*** Begin section ***

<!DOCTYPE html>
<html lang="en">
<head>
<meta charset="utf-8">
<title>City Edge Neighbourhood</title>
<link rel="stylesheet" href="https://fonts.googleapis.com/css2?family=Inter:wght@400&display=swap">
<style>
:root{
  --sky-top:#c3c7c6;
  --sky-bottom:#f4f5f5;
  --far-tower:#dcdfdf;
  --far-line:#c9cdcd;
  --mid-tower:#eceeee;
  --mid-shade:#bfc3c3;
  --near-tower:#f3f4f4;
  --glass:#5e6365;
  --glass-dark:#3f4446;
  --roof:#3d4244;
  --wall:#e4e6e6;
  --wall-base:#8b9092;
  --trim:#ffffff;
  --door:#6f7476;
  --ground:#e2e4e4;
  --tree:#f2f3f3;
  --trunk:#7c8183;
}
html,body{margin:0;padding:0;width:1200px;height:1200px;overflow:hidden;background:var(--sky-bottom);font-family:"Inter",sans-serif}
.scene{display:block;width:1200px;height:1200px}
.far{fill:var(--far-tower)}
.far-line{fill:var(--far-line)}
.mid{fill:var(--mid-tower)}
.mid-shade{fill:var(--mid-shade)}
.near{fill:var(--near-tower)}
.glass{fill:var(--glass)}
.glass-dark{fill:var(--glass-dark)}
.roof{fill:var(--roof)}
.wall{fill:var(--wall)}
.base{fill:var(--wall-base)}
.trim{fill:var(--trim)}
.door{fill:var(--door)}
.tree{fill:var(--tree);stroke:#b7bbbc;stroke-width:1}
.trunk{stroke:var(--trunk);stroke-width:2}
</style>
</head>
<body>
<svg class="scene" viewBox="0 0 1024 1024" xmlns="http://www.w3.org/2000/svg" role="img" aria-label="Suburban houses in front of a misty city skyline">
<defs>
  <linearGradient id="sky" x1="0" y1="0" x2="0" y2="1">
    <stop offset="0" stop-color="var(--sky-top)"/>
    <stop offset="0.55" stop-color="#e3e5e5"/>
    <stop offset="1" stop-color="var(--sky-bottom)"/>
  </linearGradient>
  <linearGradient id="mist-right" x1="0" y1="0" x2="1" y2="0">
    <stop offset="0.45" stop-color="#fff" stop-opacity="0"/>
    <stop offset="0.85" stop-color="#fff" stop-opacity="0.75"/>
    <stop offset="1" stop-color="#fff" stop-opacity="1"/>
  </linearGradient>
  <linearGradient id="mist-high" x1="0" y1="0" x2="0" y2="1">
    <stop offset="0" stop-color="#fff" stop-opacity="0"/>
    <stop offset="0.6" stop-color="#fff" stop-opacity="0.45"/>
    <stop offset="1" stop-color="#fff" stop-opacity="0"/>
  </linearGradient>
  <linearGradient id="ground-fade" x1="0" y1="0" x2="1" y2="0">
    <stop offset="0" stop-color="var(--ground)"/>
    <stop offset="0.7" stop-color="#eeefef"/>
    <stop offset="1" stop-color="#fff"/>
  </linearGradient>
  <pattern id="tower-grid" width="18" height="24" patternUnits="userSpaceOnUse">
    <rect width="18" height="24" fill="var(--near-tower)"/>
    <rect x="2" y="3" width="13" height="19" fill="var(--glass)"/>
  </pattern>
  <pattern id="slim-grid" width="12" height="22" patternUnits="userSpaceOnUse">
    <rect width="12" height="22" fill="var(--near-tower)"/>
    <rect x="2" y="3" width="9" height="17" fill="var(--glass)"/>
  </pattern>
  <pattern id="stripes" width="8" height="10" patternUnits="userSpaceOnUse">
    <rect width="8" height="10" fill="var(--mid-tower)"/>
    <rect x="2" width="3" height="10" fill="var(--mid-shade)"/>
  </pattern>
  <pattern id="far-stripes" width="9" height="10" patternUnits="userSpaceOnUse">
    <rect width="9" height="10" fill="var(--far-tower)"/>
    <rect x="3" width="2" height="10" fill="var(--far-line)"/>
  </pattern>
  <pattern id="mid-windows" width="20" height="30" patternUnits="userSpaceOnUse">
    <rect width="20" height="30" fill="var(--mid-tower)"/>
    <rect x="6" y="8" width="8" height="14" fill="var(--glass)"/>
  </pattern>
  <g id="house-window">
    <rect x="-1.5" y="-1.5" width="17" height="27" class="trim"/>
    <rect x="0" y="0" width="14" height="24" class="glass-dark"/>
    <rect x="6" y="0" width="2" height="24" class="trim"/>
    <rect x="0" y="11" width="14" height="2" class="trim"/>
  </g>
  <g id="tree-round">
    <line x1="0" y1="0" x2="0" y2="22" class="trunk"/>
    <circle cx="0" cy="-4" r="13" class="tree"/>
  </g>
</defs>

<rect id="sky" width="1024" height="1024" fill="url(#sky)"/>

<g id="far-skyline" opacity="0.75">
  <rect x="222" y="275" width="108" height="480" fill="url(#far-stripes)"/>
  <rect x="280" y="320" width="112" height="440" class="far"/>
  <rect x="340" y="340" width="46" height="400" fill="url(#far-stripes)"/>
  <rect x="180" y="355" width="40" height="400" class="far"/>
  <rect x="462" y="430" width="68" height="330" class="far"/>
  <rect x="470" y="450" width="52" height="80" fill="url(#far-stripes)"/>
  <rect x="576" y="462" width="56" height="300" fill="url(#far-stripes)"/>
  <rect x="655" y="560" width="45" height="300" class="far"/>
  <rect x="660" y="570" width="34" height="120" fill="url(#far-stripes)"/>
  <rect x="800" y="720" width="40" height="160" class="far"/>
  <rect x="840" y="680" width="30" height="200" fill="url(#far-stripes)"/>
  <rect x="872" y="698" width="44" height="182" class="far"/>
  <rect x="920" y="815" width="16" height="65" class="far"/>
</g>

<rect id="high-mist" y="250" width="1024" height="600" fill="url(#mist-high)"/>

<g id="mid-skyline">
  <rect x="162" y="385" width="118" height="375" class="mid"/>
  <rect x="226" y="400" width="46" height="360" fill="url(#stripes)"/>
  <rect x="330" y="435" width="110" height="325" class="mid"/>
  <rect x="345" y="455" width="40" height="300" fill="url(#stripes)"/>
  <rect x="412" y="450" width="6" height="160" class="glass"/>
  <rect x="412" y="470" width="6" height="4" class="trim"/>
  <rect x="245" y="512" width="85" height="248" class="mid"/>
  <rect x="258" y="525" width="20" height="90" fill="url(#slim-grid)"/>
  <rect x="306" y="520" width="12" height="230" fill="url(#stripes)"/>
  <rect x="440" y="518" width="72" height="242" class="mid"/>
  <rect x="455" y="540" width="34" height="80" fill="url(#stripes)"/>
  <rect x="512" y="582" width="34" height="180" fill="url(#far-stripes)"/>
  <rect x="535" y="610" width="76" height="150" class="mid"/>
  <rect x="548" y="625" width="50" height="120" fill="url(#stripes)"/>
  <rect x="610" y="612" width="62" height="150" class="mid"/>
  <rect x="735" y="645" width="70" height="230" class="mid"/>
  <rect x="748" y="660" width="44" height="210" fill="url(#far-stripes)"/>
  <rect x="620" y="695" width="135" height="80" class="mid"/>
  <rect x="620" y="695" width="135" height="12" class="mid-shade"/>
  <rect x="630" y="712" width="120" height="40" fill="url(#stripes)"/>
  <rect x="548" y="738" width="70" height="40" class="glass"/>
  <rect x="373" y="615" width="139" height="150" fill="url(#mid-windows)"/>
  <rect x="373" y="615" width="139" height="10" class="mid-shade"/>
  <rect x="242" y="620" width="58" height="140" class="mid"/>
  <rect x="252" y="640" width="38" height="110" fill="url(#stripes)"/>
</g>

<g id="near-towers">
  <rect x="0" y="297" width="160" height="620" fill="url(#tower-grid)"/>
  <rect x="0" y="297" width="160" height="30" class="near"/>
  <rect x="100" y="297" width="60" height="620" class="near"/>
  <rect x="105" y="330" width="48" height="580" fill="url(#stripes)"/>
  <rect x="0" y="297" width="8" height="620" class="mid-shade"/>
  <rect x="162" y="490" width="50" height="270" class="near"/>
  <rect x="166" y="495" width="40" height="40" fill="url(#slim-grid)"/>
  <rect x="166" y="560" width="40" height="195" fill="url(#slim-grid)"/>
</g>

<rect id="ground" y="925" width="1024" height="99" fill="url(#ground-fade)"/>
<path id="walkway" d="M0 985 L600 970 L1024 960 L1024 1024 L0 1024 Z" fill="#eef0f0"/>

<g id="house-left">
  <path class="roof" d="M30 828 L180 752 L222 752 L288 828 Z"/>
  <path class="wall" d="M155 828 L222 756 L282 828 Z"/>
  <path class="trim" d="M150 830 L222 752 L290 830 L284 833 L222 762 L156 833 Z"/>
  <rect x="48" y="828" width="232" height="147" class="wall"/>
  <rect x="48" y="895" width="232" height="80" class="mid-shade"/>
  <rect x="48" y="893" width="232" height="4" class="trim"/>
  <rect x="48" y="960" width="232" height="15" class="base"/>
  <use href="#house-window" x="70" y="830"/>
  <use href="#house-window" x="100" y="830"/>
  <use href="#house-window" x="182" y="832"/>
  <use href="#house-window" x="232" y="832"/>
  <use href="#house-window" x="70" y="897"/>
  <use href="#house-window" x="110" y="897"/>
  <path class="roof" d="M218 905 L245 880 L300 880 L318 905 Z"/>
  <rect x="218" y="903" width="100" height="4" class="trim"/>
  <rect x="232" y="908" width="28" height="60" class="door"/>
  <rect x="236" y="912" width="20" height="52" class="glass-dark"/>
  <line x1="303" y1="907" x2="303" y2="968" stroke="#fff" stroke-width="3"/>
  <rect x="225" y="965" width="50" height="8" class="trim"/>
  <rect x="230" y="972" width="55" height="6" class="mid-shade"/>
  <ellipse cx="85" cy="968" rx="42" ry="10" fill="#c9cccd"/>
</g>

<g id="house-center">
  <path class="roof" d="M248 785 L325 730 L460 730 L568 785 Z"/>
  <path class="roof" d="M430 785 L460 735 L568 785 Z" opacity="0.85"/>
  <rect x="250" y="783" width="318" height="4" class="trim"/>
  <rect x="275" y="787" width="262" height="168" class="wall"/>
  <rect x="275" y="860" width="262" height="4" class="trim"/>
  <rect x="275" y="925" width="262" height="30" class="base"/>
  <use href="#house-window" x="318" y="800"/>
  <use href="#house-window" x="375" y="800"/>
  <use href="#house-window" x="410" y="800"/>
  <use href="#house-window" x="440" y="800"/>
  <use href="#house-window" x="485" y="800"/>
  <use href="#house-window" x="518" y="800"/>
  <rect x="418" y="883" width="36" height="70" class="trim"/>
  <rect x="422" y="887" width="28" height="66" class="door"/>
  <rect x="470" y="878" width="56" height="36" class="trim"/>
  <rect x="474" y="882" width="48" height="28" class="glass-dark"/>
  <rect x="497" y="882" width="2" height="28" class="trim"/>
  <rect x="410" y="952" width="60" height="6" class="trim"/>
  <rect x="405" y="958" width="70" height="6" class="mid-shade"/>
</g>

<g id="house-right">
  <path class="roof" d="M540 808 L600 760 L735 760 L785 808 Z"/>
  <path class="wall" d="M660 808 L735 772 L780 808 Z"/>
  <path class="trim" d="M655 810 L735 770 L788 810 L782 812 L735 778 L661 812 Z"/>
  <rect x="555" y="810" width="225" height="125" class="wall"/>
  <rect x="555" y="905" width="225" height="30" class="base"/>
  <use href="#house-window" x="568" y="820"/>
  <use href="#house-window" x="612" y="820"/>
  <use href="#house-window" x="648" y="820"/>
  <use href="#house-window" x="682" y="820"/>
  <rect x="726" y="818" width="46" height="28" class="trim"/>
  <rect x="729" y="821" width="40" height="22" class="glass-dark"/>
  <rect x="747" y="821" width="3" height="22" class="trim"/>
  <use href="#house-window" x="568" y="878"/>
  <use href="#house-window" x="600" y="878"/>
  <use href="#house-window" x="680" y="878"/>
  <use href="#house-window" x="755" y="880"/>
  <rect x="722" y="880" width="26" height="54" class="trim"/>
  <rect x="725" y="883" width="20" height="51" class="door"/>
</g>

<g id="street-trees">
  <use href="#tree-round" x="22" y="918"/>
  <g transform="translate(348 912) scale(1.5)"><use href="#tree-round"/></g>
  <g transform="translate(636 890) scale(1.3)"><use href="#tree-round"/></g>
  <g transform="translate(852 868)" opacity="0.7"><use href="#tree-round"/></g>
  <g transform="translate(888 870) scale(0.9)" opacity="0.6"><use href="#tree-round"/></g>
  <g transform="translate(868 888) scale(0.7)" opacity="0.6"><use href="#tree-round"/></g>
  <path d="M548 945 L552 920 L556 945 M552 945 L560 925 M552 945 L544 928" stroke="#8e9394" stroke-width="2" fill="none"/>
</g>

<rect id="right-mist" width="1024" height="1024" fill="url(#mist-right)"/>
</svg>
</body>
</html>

*** End section ***
*** Begin section ***

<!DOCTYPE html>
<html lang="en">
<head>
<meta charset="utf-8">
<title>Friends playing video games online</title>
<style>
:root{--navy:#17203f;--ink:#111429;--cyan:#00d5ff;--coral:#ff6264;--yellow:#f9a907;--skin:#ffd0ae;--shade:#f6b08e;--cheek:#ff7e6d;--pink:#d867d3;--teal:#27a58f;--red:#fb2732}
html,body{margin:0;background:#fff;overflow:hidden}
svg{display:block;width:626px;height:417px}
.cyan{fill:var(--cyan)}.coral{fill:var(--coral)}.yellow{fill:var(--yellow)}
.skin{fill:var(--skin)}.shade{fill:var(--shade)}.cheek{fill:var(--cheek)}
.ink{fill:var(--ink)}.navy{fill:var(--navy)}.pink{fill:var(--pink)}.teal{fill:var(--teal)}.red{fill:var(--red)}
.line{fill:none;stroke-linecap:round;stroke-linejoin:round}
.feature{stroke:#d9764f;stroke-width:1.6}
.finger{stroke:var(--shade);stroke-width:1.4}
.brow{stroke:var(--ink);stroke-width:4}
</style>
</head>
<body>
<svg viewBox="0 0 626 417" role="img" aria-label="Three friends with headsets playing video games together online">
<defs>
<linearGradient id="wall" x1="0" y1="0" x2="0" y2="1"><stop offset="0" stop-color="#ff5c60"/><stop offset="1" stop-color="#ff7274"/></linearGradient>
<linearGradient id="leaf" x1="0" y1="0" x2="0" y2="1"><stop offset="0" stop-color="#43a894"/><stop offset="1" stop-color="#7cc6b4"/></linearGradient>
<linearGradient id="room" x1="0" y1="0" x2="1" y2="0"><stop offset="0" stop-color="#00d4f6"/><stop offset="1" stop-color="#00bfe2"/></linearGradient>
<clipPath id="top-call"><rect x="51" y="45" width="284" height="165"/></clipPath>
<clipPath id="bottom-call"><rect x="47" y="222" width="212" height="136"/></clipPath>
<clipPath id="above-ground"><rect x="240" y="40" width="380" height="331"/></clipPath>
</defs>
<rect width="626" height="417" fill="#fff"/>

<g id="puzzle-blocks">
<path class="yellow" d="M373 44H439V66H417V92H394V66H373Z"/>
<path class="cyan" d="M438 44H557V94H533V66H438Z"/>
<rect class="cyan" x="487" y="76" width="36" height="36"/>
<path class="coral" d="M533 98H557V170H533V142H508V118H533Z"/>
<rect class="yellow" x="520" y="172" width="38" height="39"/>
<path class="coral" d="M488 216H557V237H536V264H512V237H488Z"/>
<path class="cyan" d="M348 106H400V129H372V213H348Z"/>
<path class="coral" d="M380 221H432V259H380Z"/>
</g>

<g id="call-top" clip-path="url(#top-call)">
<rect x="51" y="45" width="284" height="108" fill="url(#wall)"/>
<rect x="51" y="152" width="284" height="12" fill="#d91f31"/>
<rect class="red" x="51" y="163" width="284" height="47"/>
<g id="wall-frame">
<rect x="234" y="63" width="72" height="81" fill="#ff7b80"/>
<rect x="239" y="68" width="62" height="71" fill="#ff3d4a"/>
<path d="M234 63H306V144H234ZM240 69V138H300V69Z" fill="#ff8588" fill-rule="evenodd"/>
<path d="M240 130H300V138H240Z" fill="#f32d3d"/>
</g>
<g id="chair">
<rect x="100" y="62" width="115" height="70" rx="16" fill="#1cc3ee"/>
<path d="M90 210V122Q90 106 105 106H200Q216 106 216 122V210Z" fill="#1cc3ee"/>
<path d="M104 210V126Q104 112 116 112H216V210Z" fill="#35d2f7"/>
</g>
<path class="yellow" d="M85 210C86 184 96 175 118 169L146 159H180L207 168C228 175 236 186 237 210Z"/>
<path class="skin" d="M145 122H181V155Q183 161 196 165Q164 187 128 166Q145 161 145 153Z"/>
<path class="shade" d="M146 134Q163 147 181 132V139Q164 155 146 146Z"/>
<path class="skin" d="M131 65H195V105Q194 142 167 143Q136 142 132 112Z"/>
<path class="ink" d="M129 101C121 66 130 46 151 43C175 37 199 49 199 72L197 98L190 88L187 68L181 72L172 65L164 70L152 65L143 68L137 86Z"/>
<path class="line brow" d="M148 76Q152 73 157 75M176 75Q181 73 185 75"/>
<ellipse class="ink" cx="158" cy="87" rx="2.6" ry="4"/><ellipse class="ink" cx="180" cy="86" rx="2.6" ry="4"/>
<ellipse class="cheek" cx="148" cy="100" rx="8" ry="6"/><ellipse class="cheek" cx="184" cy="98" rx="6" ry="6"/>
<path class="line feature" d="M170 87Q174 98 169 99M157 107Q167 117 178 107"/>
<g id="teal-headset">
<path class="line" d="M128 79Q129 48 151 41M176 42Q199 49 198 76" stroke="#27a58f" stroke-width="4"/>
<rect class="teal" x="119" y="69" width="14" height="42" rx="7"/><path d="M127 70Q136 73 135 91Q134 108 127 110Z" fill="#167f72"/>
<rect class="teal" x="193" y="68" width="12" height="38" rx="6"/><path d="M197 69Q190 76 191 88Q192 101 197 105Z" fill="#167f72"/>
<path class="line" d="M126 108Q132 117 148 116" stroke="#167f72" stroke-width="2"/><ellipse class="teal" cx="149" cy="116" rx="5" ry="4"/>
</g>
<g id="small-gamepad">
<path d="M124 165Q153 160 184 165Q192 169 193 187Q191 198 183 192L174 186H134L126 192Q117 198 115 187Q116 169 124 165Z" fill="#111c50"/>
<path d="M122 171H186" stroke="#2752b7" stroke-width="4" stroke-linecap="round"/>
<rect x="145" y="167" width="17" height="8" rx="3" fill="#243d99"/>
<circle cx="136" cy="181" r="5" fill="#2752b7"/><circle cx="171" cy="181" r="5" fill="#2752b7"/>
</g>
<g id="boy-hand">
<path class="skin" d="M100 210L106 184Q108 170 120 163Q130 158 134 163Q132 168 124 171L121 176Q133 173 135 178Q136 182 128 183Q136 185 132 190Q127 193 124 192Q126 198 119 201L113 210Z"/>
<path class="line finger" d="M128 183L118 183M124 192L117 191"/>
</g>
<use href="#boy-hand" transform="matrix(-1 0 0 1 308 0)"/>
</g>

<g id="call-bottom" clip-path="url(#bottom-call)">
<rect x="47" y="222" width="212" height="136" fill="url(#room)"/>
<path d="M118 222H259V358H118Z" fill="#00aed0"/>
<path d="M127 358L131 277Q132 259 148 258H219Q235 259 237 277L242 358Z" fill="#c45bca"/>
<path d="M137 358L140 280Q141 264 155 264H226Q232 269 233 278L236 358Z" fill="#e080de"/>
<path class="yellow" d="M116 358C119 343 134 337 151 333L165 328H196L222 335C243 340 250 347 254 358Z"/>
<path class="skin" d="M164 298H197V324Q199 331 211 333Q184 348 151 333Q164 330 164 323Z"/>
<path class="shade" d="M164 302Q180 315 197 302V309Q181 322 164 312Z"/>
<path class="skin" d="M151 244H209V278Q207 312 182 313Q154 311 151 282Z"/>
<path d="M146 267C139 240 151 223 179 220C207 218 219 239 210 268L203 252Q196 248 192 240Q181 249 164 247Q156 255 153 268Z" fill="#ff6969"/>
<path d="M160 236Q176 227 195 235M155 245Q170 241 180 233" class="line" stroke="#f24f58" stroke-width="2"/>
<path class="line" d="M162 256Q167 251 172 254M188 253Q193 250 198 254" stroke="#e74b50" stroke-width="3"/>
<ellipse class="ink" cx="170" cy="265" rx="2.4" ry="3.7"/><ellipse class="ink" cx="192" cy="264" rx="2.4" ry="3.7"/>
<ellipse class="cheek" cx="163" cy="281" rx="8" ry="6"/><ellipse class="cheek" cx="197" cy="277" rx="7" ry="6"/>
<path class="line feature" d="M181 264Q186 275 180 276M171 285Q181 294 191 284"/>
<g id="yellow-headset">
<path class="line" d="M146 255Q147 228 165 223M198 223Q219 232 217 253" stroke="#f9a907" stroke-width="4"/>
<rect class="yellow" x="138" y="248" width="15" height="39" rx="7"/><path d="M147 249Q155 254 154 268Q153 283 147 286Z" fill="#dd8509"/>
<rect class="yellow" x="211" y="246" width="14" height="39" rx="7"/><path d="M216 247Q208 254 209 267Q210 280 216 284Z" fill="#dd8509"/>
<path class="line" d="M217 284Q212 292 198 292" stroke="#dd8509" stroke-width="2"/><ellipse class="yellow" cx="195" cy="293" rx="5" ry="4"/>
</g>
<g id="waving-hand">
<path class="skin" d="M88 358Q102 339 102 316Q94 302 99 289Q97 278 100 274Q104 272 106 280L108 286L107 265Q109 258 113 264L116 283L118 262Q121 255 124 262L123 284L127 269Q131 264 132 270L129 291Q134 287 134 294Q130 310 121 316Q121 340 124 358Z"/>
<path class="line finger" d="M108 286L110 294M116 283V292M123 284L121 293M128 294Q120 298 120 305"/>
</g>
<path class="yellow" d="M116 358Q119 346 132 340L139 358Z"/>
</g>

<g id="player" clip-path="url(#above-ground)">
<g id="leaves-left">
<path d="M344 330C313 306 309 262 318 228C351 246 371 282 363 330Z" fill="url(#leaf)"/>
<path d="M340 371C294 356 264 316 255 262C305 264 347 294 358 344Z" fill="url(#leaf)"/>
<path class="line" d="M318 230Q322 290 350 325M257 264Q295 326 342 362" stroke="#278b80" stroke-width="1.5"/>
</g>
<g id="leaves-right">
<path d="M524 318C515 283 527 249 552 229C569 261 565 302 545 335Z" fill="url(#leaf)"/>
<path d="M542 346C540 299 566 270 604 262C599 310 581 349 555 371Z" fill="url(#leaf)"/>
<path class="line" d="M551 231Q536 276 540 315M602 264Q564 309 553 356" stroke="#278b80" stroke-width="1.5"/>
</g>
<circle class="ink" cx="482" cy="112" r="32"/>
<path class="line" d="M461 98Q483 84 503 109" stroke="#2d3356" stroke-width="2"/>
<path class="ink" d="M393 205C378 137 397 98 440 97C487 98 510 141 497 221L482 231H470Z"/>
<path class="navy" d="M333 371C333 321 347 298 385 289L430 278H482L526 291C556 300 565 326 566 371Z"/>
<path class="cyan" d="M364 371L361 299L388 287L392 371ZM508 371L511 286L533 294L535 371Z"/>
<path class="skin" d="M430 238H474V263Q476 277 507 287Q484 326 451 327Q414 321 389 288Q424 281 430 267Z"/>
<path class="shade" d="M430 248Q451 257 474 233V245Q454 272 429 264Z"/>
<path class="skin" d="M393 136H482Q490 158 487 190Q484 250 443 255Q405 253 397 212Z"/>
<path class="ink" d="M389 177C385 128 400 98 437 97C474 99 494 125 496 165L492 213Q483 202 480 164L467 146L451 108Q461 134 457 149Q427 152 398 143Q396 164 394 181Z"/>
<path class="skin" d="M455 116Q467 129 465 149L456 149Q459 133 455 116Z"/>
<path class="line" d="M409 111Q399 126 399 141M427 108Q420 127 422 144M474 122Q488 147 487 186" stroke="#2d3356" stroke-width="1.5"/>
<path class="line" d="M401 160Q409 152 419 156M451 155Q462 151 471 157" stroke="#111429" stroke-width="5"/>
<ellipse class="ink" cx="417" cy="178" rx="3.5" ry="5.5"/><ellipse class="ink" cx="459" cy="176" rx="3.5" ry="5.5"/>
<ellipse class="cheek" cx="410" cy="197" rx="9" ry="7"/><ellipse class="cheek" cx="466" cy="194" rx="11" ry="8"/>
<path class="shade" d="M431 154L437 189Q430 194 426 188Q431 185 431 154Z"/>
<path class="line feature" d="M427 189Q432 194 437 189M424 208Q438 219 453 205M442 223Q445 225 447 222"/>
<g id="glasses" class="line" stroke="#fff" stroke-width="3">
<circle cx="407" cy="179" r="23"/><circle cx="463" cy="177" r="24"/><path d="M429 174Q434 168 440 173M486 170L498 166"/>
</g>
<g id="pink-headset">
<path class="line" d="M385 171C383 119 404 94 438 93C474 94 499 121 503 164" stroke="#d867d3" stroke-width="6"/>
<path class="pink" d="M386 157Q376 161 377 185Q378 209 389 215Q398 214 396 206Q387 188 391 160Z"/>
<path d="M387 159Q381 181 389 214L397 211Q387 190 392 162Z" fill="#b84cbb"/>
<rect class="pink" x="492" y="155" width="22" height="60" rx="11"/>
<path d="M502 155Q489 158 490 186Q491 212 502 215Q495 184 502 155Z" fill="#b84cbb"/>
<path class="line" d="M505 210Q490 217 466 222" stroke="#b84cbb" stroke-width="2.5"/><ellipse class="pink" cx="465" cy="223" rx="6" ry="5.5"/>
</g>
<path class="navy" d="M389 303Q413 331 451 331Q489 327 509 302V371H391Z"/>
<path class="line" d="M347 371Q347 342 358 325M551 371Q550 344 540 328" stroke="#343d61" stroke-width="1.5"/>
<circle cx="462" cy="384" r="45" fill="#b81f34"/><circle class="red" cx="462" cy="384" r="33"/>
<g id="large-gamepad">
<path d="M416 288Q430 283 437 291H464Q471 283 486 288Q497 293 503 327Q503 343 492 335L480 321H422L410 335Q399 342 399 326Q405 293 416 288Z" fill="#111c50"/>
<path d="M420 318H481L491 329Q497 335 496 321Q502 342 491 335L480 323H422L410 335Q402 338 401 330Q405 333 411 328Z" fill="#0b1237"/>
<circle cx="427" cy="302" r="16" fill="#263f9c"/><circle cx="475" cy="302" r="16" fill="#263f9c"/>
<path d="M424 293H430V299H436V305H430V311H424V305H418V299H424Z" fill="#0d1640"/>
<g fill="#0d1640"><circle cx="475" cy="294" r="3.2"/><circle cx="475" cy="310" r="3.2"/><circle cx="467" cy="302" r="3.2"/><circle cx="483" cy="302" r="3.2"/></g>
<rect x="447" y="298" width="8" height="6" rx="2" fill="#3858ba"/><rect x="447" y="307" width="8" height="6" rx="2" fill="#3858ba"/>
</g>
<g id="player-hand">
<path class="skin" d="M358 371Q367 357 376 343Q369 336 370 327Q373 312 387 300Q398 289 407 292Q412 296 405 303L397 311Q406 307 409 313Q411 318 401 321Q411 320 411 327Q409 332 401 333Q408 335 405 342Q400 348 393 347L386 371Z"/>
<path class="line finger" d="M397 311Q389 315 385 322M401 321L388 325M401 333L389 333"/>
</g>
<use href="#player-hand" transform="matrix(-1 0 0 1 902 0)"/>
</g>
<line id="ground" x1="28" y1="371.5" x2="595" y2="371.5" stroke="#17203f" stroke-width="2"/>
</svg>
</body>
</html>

*** End section ***

What the exercise asks: Wherever "transform" appears in the listing, report the line it is on.

Expected answer:
  <g transform="translate(348 912) scale(1.5)"><use href="#tree-round"/></g>
  <g transform="translate(636 890) scale(1.3)"><use href="#tree-round"/></g>
  <g transform="translate(852 868)" opacity="0.7"><use href="#tree-round"/></g>
  <g transform="translate(888 870) scale(0.9)" opacity="0.6"><use href="#tree-round"/></g>
  <g transform="translate(868 888) scale(0.7)" opacity="0.6"><use href="#tree-round"/></g>
<use href="#boy-hand" transform="matrix(-1 0 0 1 308 0)"/>
<use href="#player-hand" transform="matrix(-1 0 0 1 902 0)"/>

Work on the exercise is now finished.